Record set: Begin

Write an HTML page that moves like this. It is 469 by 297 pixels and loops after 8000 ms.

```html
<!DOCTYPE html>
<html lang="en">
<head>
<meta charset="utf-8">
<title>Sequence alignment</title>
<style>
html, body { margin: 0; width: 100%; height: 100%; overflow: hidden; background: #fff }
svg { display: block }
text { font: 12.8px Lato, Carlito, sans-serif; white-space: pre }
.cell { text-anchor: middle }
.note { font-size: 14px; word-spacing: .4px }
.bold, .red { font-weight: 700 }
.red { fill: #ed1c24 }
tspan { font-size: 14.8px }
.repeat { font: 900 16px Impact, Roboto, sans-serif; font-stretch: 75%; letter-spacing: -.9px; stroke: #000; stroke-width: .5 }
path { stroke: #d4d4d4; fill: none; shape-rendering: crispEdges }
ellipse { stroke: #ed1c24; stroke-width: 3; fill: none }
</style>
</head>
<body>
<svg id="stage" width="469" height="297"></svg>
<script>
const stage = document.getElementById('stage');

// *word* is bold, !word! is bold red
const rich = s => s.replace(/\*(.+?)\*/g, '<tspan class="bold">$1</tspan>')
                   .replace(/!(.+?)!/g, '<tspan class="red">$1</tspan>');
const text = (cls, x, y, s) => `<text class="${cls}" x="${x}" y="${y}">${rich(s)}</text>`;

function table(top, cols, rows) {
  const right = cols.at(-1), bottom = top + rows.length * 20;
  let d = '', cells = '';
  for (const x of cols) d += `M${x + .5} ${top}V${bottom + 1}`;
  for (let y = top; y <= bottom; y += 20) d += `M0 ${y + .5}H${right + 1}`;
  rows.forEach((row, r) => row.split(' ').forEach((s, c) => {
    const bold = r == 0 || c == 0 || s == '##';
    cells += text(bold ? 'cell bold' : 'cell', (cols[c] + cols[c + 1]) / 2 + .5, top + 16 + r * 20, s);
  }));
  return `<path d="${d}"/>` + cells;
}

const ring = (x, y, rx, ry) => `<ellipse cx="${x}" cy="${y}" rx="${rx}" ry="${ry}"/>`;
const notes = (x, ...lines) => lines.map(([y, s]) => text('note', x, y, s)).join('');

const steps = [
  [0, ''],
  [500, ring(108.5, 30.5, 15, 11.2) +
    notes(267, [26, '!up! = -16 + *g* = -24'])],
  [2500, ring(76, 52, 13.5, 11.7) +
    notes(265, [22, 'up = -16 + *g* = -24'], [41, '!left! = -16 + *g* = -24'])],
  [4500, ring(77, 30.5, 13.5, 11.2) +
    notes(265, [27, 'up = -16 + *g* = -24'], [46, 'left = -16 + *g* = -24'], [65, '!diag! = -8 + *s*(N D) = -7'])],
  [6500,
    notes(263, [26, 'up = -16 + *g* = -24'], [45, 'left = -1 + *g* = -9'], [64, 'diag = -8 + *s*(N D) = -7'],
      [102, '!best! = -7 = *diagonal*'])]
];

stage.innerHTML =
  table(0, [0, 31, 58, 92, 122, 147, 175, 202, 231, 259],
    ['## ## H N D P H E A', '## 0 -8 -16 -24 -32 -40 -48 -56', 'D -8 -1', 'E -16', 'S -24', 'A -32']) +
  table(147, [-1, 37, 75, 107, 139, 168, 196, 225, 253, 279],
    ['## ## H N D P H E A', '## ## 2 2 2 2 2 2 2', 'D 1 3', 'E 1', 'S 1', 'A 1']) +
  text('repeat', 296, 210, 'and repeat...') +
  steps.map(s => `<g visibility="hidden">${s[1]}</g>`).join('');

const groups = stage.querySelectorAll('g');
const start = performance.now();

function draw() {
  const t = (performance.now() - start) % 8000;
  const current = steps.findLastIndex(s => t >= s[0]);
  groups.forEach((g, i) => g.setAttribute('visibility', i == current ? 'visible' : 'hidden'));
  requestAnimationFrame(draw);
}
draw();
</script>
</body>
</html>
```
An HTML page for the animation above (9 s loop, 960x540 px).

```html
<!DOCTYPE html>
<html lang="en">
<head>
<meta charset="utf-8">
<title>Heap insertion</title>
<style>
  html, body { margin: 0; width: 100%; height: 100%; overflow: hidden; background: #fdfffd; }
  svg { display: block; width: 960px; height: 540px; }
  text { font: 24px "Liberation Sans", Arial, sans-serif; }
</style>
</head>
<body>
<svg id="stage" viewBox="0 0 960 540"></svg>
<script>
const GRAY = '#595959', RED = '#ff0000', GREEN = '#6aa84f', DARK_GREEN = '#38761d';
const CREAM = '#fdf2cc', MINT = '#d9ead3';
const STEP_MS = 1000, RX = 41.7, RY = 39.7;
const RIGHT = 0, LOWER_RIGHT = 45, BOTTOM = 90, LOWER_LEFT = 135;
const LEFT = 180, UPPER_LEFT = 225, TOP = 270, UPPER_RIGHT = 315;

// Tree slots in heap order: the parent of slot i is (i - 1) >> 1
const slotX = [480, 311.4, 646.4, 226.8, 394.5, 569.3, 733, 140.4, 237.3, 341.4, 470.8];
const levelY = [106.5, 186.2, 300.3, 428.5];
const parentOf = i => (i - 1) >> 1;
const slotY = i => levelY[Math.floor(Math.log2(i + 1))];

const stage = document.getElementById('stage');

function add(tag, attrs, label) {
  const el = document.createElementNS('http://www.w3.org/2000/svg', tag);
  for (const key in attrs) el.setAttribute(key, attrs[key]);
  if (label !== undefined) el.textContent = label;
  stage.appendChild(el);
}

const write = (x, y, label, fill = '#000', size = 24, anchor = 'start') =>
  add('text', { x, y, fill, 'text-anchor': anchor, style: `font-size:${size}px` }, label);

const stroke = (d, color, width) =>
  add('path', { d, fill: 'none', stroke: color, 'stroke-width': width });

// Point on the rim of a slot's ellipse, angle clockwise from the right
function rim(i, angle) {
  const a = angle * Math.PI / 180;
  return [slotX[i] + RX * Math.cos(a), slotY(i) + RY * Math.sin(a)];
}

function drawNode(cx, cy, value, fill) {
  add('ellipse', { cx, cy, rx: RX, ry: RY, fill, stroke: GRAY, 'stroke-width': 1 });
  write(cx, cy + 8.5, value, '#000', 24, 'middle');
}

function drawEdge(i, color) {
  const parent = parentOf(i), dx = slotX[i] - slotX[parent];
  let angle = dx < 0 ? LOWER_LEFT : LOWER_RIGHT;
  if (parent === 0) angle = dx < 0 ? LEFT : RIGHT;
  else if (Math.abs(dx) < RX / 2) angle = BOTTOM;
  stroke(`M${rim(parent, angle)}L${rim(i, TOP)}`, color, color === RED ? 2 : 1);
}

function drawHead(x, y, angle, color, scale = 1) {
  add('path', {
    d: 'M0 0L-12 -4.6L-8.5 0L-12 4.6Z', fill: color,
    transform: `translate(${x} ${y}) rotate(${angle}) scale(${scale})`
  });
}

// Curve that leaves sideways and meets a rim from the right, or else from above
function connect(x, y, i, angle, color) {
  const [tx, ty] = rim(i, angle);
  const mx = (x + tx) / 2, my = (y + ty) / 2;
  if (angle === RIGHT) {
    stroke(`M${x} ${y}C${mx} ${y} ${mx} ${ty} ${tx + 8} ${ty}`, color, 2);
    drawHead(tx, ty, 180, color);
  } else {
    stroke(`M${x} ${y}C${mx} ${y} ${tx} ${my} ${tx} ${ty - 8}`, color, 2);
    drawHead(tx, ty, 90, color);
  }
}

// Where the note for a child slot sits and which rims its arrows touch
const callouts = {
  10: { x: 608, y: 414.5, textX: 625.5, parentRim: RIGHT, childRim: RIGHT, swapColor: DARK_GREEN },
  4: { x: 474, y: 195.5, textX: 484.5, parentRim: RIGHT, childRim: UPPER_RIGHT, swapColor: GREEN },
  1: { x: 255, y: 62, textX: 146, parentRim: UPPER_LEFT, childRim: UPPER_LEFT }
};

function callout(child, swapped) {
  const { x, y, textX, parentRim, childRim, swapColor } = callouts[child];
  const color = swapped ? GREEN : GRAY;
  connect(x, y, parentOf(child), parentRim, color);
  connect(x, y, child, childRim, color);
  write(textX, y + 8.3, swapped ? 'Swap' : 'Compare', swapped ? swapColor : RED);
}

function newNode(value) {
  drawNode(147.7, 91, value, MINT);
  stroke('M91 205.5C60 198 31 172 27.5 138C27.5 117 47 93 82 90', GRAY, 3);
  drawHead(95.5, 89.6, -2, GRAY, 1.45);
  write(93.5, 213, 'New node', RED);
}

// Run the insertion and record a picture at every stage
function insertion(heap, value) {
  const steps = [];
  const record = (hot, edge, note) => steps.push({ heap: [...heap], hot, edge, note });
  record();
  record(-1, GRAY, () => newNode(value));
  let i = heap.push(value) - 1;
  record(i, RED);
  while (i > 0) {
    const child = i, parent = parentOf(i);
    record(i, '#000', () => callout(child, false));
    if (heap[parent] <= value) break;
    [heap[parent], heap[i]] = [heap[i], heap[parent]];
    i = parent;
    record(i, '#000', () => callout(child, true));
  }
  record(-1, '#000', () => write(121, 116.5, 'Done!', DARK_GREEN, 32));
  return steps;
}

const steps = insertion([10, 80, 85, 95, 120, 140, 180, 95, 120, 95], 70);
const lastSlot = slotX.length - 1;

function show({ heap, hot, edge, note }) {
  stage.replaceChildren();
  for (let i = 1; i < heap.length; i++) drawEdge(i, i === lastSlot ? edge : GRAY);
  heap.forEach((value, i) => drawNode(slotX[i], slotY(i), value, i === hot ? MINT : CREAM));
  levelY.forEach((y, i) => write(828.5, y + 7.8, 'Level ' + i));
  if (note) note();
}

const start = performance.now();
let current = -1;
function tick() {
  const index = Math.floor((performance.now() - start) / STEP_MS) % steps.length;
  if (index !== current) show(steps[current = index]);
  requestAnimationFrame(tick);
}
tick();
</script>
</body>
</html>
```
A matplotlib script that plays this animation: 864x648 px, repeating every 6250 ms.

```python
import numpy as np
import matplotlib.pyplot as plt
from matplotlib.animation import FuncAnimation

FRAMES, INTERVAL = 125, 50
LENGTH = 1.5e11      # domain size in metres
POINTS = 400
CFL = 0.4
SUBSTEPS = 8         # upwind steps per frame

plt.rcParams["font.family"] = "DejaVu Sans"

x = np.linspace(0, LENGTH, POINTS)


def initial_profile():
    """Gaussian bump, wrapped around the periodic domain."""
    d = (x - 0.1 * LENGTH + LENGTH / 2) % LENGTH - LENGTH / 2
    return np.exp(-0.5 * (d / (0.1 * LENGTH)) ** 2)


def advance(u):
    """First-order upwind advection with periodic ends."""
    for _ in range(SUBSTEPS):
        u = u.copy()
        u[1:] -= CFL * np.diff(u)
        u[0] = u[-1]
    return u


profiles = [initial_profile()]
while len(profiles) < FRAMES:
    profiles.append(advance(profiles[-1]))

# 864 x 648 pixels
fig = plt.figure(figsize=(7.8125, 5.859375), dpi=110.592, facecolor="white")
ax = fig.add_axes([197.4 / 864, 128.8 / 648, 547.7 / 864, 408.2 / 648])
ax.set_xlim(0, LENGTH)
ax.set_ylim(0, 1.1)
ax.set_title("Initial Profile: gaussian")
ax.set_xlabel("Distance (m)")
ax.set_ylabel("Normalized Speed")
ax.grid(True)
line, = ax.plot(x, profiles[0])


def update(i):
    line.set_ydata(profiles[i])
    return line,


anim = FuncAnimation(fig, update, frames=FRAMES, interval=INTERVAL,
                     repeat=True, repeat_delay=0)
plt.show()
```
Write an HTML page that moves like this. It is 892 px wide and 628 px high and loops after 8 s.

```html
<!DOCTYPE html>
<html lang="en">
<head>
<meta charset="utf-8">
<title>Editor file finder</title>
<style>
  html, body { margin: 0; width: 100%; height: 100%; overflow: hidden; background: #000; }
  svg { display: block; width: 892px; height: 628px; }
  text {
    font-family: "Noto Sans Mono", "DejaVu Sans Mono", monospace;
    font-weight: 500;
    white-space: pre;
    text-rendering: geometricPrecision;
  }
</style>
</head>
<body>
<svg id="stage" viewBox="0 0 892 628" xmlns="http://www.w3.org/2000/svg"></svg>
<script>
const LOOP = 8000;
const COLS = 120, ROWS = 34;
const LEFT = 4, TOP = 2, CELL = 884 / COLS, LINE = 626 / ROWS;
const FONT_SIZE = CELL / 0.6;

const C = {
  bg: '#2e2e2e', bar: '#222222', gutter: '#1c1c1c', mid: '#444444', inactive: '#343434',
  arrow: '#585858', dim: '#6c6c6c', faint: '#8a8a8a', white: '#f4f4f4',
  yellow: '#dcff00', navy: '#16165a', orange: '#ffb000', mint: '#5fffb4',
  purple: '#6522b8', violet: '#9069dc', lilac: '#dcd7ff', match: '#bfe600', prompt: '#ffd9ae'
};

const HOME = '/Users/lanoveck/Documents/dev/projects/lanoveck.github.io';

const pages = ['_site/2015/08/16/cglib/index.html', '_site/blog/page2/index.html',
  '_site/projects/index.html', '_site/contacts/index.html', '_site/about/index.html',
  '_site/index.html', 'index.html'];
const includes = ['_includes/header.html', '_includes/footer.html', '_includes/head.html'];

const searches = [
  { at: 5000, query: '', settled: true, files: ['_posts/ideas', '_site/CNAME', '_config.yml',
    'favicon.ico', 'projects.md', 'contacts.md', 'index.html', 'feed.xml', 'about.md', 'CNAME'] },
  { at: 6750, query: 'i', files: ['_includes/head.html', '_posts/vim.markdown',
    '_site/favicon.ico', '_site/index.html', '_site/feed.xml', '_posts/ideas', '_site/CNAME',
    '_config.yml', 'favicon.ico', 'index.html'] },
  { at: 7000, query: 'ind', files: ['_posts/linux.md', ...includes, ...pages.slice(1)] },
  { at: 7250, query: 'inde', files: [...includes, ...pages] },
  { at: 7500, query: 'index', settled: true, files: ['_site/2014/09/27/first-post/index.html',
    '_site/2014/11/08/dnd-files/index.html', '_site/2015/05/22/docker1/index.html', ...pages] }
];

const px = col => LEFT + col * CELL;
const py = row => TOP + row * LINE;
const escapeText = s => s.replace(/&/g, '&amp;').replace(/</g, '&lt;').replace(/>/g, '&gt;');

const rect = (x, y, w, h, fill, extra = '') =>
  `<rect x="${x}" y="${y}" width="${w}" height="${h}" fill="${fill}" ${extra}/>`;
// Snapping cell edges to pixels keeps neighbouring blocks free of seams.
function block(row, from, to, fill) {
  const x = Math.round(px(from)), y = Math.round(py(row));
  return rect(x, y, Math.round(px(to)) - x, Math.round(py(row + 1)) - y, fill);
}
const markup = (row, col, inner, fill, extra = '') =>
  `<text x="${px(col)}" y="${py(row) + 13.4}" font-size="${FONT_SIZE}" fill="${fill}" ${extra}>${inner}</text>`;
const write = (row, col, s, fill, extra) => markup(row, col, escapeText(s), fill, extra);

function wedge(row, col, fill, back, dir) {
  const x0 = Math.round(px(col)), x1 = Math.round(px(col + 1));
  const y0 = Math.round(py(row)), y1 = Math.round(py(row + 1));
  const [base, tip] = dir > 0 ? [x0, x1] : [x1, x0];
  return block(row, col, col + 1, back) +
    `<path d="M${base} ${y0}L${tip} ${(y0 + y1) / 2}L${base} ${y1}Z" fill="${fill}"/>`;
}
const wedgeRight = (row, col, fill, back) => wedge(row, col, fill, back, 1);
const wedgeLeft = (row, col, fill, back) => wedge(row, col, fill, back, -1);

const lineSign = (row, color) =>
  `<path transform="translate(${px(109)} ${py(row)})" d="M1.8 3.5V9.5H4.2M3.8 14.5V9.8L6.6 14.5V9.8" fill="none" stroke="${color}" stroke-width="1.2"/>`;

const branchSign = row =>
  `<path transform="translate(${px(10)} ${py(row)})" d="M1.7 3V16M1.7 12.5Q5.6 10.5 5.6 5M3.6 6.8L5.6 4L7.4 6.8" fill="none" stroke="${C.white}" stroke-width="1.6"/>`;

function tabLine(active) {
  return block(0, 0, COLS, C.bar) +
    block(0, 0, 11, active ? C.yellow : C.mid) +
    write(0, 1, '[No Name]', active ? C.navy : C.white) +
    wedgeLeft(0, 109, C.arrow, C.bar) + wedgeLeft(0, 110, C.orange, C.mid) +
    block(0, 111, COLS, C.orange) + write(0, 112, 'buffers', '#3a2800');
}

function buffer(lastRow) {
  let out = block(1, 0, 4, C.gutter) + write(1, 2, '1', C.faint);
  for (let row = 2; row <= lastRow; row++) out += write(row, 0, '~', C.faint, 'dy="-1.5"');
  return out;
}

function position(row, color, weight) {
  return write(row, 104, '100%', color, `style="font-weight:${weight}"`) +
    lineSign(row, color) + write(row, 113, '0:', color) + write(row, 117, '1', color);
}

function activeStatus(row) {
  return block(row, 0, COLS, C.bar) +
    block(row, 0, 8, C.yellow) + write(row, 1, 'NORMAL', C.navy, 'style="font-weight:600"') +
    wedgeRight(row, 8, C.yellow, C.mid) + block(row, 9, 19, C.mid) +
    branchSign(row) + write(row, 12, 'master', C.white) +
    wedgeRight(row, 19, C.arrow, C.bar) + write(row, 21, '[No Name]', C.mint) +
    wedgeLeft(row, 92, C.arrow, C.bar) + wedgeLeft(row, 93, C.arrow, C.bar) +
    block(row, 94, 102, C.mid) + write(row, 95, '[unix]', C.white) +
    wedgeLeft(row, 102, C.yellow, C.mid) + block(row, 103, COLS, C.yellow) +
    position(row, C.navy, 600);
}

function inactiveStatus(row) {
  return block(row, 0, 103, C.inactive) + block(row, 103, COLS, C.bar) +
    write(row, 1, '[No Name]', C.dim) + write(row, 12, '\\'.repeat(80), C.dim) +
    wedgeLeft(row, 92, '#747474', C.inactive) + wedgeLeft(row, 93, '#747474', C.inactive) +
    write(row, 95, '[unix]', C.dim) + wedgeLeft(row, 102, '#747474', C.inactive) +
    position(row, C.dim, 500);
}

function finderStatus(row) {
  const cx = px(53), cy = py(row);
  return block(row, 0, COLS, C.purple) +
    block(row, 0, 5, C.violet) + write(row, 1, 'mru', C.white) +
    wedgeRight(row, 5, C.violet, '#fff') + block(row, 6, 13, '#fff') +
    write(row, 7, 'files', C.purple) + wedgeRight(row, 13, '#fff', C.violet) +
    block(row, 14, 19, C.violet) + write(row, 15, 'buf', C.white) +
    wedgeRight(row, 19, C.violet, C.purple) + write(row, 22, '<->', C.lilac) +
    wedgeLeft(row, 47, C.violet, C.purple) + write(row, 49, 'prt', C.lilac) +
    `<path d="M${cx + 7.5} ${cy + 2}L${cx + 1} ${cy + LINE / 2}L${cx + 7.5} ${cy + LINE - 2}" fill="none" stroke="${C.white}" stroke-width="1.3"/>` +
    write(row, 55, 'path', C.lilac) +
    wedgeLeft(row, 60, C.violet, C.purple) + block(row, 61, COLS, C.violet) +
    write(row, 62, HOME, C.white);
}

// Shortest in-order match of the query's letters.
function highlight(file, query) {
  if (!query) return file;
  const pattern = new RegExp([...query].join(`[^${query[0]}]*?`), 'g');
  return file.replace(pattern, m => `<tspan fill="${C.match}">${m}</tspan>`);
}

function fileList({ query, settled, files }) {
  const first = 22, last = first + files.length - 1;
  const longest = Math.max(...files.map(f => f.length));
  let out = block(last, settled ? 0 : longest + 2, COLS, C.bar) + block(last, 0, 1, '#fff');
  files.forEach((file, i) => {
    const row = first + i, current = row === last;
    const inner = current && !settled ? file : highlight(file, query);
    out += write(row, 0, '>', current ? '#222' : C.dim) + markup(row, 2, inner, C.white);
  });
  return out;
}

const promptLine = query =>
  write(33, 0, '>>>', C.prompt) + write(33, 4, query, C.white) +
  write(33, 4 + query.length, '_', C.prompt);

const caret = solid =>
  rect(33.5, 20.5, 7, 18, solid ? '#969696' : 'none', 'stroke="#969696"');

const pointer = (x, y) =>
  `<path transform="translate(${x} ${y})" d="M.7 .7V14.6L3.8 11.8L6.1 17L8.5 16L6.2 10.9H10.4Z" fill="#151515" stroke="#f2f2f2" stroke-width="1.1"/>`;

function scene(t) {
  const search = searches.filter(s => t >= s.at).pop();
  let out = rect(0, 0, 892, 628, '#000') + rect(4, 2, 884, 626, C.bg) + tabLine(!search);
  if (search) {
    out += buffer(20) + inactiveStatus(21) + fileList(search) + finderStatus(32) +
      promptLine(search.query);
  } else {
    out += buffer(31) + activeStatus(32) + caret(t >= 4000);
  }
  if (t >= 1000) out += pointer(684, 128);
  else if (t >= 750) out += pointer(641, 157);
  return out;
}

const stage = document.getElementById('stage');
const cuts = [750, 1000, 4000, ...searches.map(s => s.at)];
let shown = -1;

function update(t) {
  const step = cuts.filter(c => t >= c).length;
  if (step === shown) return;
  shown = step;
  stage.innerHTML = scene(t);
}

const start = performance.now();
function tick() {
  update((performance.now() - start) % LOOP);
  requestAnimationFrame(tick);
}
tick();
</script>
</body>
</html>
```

Record set: End

■ **Aim of the exercise**
Determine how many lines in the records above have the string "lilac". Only the number should be returned.

■ **Worked solution**
4